Description of the task: Without any images, output the records below verbatim.

***** Information provided

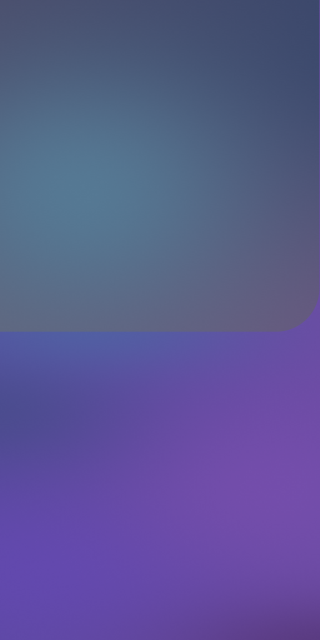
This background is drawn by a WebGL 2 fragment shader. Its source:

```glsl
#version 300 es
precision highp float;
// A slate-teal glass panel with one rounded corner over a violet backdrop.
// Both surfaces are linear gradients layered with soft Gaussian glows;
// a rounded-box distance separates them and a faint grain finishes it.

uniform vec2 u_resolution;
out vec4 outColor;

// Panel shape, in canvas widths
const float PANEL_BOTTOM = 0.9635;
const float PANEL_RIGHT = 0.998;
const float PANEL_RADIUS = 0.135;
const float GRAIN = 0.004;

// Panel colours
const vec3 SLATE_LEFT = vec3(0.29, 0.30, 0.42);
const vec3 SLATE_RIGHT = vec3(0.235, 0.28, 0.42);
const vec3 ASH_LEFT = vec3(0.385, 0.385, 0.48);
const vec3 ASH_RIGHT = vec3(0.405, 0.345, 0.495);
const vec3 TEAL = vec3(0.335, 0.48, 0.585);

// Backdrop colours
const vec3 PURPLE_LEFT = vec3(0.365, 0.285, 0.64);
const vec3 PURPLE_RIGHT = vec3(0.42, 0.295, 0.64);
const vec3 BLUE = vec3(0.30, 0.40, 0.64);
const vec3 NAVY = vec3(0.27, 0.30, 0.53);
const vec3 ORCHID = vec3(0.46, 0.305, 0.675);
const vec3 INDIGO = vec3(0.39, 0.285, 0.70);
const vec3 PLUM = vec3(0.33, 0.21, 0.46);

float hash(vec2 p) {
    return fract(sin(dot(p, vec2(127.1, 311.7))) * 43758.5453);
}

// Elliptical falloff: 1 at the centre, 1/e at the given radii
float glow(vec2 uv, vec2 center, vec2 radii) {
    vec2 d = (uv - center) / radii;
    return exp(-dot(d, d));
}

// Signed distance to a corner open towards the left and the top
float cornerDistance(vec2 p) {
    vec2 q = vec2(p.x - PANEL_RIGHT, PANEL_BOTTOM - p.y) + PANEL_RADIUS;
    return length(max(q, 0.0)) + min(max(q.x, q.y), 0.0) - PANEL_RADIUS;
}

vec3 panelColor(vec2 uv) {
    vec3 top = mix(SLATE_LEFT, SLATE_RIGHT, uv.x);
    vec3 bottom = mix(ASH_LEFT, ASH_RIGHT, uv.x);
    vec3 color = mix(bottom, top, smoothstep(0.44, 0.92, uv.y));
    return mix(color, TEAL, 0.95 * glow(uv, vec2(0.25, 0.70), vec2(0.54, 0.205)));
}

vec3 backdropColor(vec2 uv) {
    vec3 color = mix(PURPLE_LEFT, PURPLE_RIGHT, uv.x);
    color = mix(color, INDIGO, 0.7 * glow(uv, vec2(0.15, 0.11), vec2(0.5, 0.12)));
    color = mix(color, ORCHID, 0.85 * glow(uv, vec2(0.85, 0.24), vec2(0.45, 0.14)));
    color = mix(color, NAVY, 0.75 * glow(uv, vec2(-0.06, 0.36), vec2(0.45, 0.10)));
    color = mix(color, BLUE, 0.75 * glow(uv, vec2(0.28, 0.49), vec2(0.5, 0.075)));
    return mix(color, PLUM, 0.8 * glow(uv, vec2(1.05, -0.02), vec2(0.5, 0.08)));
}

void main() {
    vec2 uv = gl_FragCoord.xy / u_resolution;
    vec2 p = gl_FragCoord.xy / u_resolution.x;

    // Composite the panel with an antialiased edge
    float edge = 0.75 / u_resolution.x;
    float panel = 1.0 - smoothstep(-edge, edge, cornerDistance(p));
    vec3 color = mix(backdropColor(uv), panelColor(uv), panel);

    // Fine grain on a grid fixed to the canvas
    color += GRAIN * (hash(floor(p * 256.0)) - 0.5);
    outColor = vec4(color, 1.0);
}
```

**********

Response:
This background is drawn by a WebGL 2 fragment shader. Its source:

```glsl
#version 300 es
precision highp float;
// A slate-teal glass panel with one rounded corner over a violet backdrop.
// Both surfaces are linear gradients layered with soft Gaussian glows;
// a rounded-box distance separates them and a faint grain finishes it.

uniform vec2 u_resolution;
out vec4 outColor;

// Panel shape, in canvas widths
const float PANEL_BOTTOM = 0.9635;
const float PANEL_RIGHT = 0.998;
const float PANEL_RADIUS = 0.135;
const float GRAIN = 0.004;

// Panel colours
const vec3 SLATE_LEFT = vec3(0.29, 0.30, 0.42);
const vec3 SLATE_RIGHT = vec3(0.235, 0.28, 0.42);
const vec3 ASH_LEFT = vec3(0.385, 0.385, 0.48);
const vec3 ASH_RIGHT = vec3(0.405, 0.345, 0.495);
const vec3 TEAL = vec3(0.335, 0.48, 0.585);

// Backdrop colours
const vec3 PURPLE_LEFT = vec3(0.365, 0.285, 0.64);
const vec3 PURPLE_RIGHT = vec3(0.42, 0.295, 0.64);
const vec3 BLUE = vec3(0.30, 0.40, 0.64);
const vec3 NAVY = vec3(0.27, 0.30, 0.53);
const vec3 ORCHID = vec3(0.46, 0.305, 0.675);
const vec3 INDIGO = vec3(0.39, 0.285, 0.70);
const vec3 PLUM = vec3(0.33, 0.21, 0.46);

float hash(vec2 p) {
    return fract(sin(dot(p, vec2(127.1, 311.7))) * 43758.5453);
}

// Elliptical falloff: 1 at the centre, 1/e at the given radii
float glow(vec2 uv, vec2 center, vec2 radii) {
    vec2 d = (uv - center) / radii;
    return exp(-dot(d, d));
}

// Signed distance to a corner open towards the left and the top
float cornerDistance(vec2 p) {
    vec2 q = vec2(p.x - PANEL_RIGHT, PANEL_BOTTOM - p.y) + PANEL_RADIUS;
    return length(max(q, 0.0)) + min(max(q.x, q.y), 0.0) - PANEL_RADIUS;
}

vec3 panelColor(vec2 uv) {
    vec3 top = mix(SLATE_LEFT, SLATE_RIGHT, uv.x);
    vec3 bottom = mix(ASH_LEFT, ASH_RIGHT, uv.x);
    vec3 color = mix(bottom, top, smoothstep(0.44, 0.92, uv.y));
    return mix(color, TEAL, 0.95 * glow(uv, vec2(0.25, 0.70), vec2(0.54, 0.205)));
}

vec3 backdropColor(vec2 uv) {
    vec3 color = mix(PURPLE_LEFT, PURPLE_RIGHT, uv.x);
    color = mix(color, INDIGO, 0.7 * glow(uv, vec2(0.15, 0.11), vec2(0.5, 0.12)));
    color = mix(color, ORCHID, 0.85 * glow(uv, vec2(0.85, 0.24), vec2(0.45, 0.14)));
    color = mix(color, NAVY, 0.75 * glow(uv, vec2(-0.06, 0.36), vec2(0.45, 0.10)));
    color = mix(color, BLUE, 0.75 * glow(uv, vec2(0.28, 0.49), vec2(0.5, 0.075)));
    return mix(color, PLUM, 0.8 * glow(uv, vec2(1.05, -0.02), vec2(0.5, 0.08)));
}

void main() {
    vec2 uv = gl_FragCoord.xy / u_resolution;
    vec2 p = gl_FragCoord.xy / u_resolution.x;

    // Composite the panel with an antialiased edge
    float edge = 0.75 / u_resolution.x;
    float panel = 1.0 - smoothstep(-edge, edge, cornerDistance(p));
    vec3 color = mix(backdropColor(uv), panelColor(uv), panel);

    // Fine grain on a grid fixed to the canvas
    color += GRAIN * (hash(floor(p * 256.0)) - 0.5);
    outColor = vec4(color, 1.0);
}
```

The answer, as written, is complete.